**SUPPLIED DATA:**
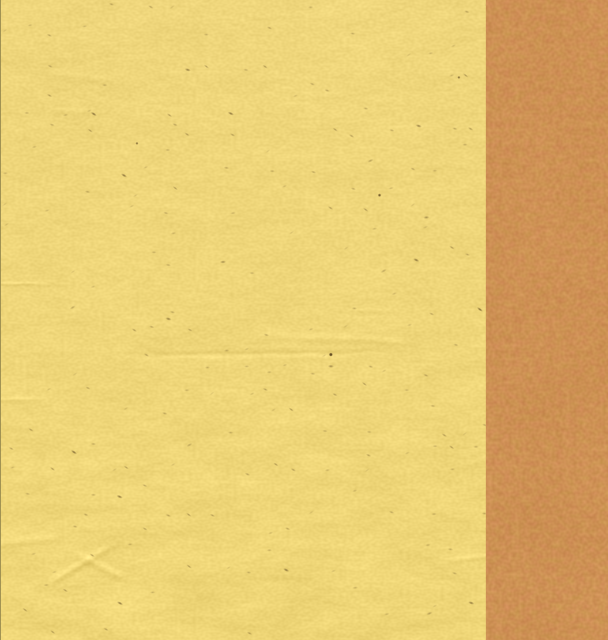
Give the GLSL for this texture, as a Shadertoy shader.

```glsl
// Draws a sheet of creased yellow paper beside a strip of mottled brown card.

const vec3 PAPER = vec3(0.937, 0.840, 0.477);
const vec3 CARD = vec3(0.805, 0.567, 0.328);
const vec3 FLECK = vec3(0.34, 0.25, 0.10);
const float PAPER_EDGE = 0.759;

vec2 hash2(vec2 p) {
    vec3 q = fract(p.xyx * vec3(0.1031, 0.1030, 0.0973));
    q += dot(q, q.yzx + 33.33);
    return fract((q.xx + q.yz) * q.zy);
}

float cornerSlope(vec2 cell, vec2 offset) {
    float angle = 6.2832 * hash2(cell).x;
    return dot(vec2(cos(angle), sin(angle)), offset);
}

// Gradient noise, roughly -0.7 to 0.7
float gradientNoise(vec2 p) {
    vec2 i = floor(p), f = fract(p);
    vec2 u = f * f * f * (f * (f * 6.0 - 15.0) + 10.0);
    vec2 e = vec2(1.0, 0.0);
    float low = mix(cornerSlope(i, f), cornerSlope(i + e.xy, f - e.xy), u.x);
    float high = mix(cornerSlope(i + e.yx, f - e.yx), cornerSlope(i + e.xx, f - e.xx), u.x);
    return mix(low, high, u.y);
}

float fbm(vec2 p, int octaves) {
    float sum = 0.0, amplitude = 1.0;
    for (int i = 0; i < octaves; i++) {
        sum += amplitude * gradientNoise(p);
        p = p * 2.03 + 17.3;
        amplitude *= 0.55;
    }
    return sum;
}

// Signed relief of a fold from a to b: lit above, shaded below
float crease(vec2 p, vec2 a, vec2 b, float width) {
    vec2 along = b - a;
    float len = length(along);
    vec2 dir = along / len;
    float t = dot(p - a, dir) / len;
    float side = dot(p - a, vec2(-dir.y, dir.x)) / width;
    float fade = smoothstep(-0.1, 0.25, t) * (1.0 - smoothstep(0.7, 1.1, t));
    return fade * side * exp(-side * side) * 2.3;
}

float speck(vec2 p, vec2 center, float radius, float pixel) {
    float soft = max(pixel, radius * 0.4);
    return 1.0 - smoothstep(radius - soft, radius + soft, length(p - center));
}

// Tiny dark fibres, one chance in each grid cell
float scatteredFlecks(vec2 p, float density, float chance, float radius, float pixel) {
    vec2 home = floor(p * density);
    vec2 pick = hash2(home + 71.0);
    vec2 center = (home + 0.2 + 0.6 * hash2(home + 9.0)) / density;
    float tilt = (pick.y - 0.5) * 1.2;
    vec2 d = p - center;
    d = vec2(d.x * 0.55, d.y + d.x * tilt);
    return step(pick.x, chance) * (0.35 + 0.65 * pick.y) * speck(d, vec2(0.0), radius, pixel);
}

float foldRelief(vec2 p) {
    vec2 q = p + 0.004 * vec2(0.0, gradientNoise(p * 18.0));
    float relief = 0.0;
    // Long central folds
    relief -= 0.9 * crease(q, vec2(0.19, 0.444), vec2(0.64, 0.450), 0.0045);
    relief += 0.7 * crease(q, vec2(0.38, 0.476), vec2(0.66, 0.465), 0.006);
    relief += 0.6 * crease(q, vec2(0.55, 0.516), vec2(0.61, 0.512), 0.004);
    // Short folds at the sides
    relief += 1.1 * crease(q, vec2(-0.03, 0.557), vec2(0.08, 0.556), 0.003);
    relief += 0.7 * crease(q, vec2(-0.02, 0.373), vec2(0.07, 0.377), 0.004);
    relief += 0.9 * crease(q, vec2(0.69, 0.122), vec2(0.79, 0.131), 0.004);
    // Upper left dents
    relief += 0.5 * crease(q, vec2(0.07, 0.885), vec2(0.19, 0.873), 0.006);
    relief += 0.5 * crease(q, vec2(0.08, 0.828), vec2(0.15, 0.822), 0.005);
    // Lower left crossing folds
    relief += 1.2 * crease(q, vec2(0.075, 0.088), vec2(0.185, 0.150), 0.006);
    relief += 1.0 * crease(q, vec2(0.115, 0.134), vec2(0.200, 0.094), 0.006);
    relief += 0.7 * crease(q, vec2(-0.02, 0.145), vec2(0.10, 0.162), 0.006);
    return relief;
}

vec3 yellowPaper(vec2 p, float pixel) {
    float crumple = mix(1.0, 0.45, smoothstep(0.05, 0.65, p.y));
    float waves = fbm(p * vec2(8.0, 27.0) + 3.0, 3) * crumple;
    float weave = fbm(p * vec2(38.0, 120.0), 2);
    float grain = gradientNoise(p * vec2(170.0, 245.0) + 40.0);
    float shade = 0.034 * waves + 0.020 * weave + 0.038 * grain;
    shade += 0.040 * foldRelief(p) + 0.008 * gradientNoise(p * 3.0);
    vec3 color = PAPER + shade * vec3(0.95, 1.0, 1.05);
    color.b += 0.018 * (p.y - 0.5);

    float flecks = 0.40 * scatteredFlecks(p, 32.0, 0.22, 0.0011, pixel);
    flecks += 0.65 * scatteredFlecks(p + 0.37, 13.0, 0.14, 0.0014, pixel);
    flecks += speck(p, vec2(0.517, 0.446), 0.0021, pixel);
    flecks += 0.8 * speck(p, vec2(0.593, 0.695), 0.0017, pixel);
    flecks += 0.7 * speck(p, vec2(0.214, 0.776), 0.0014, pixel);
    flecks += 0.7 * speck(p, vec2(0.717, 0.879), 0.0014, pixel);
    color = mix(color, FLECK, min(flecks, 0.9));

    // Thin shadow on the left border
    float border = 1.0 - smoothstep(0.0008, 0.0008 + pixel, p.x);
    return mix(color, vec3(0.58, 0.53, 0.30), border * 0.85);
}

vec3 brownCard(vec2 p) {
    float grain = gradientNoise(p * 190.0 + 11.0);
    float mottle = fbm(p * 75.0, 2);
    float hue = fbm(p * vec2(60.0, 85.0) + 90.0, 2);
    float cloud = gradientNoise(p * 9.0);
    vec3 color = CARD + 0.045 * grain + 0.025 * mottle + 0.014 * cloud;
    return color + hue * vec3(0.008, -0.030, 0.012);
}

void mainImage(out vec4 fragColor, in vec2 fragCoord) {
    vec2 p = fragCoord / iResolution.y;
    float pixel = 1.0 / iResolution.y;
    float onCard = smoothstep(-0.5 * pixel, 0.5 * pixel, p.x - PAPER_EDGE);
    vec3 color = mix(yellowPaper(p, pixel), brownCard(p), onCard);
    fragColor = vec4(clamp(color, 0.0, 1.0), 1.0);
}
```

**WORK INSTRUCTIONS:**
Pictures stay out; everything else in the records above gets copied exactly.

**ANSWER FOR THE TASK:**
Give the GLSL for this texture, as a Shadertoy shader.

```glsl
// Draws a sheet of creased yellow paper beside a strip of mottled brown card.

const vec3 PAPER = vec3(0.937, 0.840, 0.477);
const vec3 CARD = vec3(0.805, 0.567, 0.328);
const vec3 FLECK = vec3(0.34, 0.25, 0.10);
const float PAPER_EDGE = 0.759;

vec2 hash2(vec2 p) {
    vec3 q = fract(p.xyx * vec3(0.1031, 0.1030, 0.0973));
    q += dot(q, q.yzx + 33.33);
    return fract((q.xx + q.yz) * q.zy);
}

float cornerSlope(vec2 cell, vec2 offset) {
    float angle = 6.2832 * hash2(cell).x;
    return dot(vec2(cos(angle), sin(angle)), offset);
}

// Gradient noise, roughly -0.7 to 0.7
float gradientNoise(vec2 p) {
    vec2 i = floor(p), f = fract(p);
    vec2 u = f * f * f * (f * (f * 6.0 - 15.0) + 10.0);
    vec2 e = vec2(1.0, 0.0);
    float low = mix(cornerSlope(i, f), cornerSlope(i + e.xy, f - e.xy), u.x);
    float high = mix(cornerSlope(i + e.yx, f - e.yx), cornerSlope(i + e.xx, f - e.xx), u.x);
    return mix(low, high, u.y);
}

float fbm(vec2 p, int octaves) {
    float sum = 0.0, amplitude = 1.0;
    for (int i = 0; i < octaves; i++) {
        sum += amplitude * gradientNoise(p);
        p = p * 2.03 + 17.3;
        amplitude *= 0.55;
    }
    return sum;
}

// Signed relief of a fold from a to b: lit above, shaded below
float crease(vec2 p, vec2 a, vec2 b, float width) {
    vec2 along = b - a;
    float len = length(along);
    vec2 dir = along / len;
    float t = dot(p - a, dir) / len;
    float side = dot(p - a, vec2(-dir.y, dir.x)) / width;
    float fade = smoothstep(-0.1, 0.25, t) * (1.0 - smoothstep(0.7, 1.1, t));
    return fade * side * exp(-side * side) * 2.3;
}

float speck(vec2 p, vec2 center, float radius, float pixel) {
    float soft = max(pixel, radius * 0.4);
    return 1.0 - smoothstep(radius - soft, radius + soft, length(p - center));
}

// Tiny dark fibres, one chance in each grid cell
float scatteredFlecks(vec2 p, float density, float chance, float radius, float pixel) {
    vec2 home = floor(p * density);
    vec2 pick = hash2(home + 71.0);
    vec2 center = (home + 0.2 + 0.6 * hash2(home + 9.0)) / density;
    float tilt = (pick.y - 0.5) * 1.2;
    vec2 d = p - center;
    d = vec2(d.x * 0.55, d.y + d.x * tilt);
    return step(pick.x, chance) * (0.35 + 0.65 * pick.y) * speck(d, vec2(0.0), radius, pixel);
}

float foldRelief(vec2 p) {
    vec2 q = p + 0.004 * vec2(0.0, gradientNoise(p * 18.0));
    float relief = 0.0;
    // Long central folds
    relief -= 0.9 * crease(q, vec2(0.19, 0.444), vec2(0.64, 0.450), 0.0045);
    relief += 0.7 * crease(q, vec2(0.38, 0.476), vec2(0.66, 0.465), 0.006);
    relief += 0.6 * crease(q, vec2(0.55, 0.516), vec2(0.61, 0.512), 0.004);
    // Short folds at the sides
    relief += 1.1 * crease(q, vec2(-0.03, 0.557), vec2(0.08, 0.556), 0.003);
    relief += 0.7 * crease(q, vec2(-0.02, 0.373), vec2(0.07, 0.377), 0.004);
    relief += 0.9 * crease(q, vec2(0.69, 0.122), vec2(0.79, 0.131), 0.004);
    // Upper left dents
    relief += 0.5 * crease(q, vec2(0.07, 0.885), vec2(0.19, 0.873), 0.006);
    relief += 0.5 * crease(q, vec2(0.08, 0.828), vec2(0.15, 0.822), 0.005);
    // Lower left crossing folds
    relief += 1.2 * crease(q, vec2(0.075, 0.088), vec2(0.185, 0.150), 0.006);
    relief += 1.0 * crease(q, vec2(0.115, 0.134), vec2(0.200, 0.094), 0.006);
    relief += 0.7 * crease(q, vec2(-0.02, 0.145), vec2(0.10, 0.162), 0.006);
    return relief;
}

vec3 yellowPaper(vec2 p, float pixel) {
    float crumple = mix(1.0, 0.45, smoothstep(0.05, 0.65, p.y));
    float waves = fbm(p * vec2(8.0, 27.0) + 3.0, 3) * crumple;
    float weave = fbm(p * vec2(38.0, 120.0), 2);
    float grain = gradientNoise(p * vec2(170.0, 245.0) + 40.0);
    float shade = 0.034 * waves + 0.020 * weave + 0.038 * grain;
    shade += 0.040 * foldRelief(p) + 0.008 * gradientNoise(p * 3.0);
    vec3 color = PAPER + shade * vec3(0.95, 1.0, 1.05);
    color.b += 0.018 * (p.y - 0.5);

    float flecks = 0.40 * scatteredFlecks(p, 32.0, 0.22, 0.0011, pixel);
    flecks += 0.65 * scatteredFlecks(p + 0.37, 13.0, 0.14, 0.0014, pixel);
    flecks += speck(p, vec2(0.517, 0.446), 0.0021, pixel);
    flecks += 0.8 * speck(p, vec2(0.593, 0.695), 0.0017, pixel);
    flecks += 0.7 * speck(p, vec2(0.214, 0.776), 0.0014, pixel);
    flecks += 0.7 * speck(p, vec2(0.717, 0.879), 0.0014, pixel);
    color = mix(color, FLECK, min(flecks, 0.9));

    // Thin shadow on the left border
    float border = 1.0 - smoothstep(0.0008, 0.0008 + pixel, p.x);
    return mix(color, vec3(0.58, 0.53, 0.30), border * 0.85);
}

vec3 brownCard(vec2 p) {
    float grain = gradientNoise(p * 190.0 + 11.0);
    float mottle = fbm(p * 75.0, 2);
    float hue = fbm(p * vec2(60.0, 85.0) + 90.0, 2);
    float cloud = gradientNoise(p * 9.0);
    vec3 color = CARD + 0.045 * grain + 0.025 * mottle + 0.014 * cloud;
    return color + hue * vec3(0.008, -0.030, 0.012);
}

void mainImage(out vec4 fragColor, in vec2 fragCoord) {
    vec2 p = fragCoord / iResolution.y;
    float pixel = 1.0 / iResolution.y;
    float onCard = smoothstep(-0.5 * pixel, 0.5 * pixel, p.x - PAPER_EDGE);
    vec3 color = mix(yellowPaper(p, pixel), brownCard(p), onCard);
    fragColor = vec4(clamp(color, 0.0, 1.0), 1.0);
}
```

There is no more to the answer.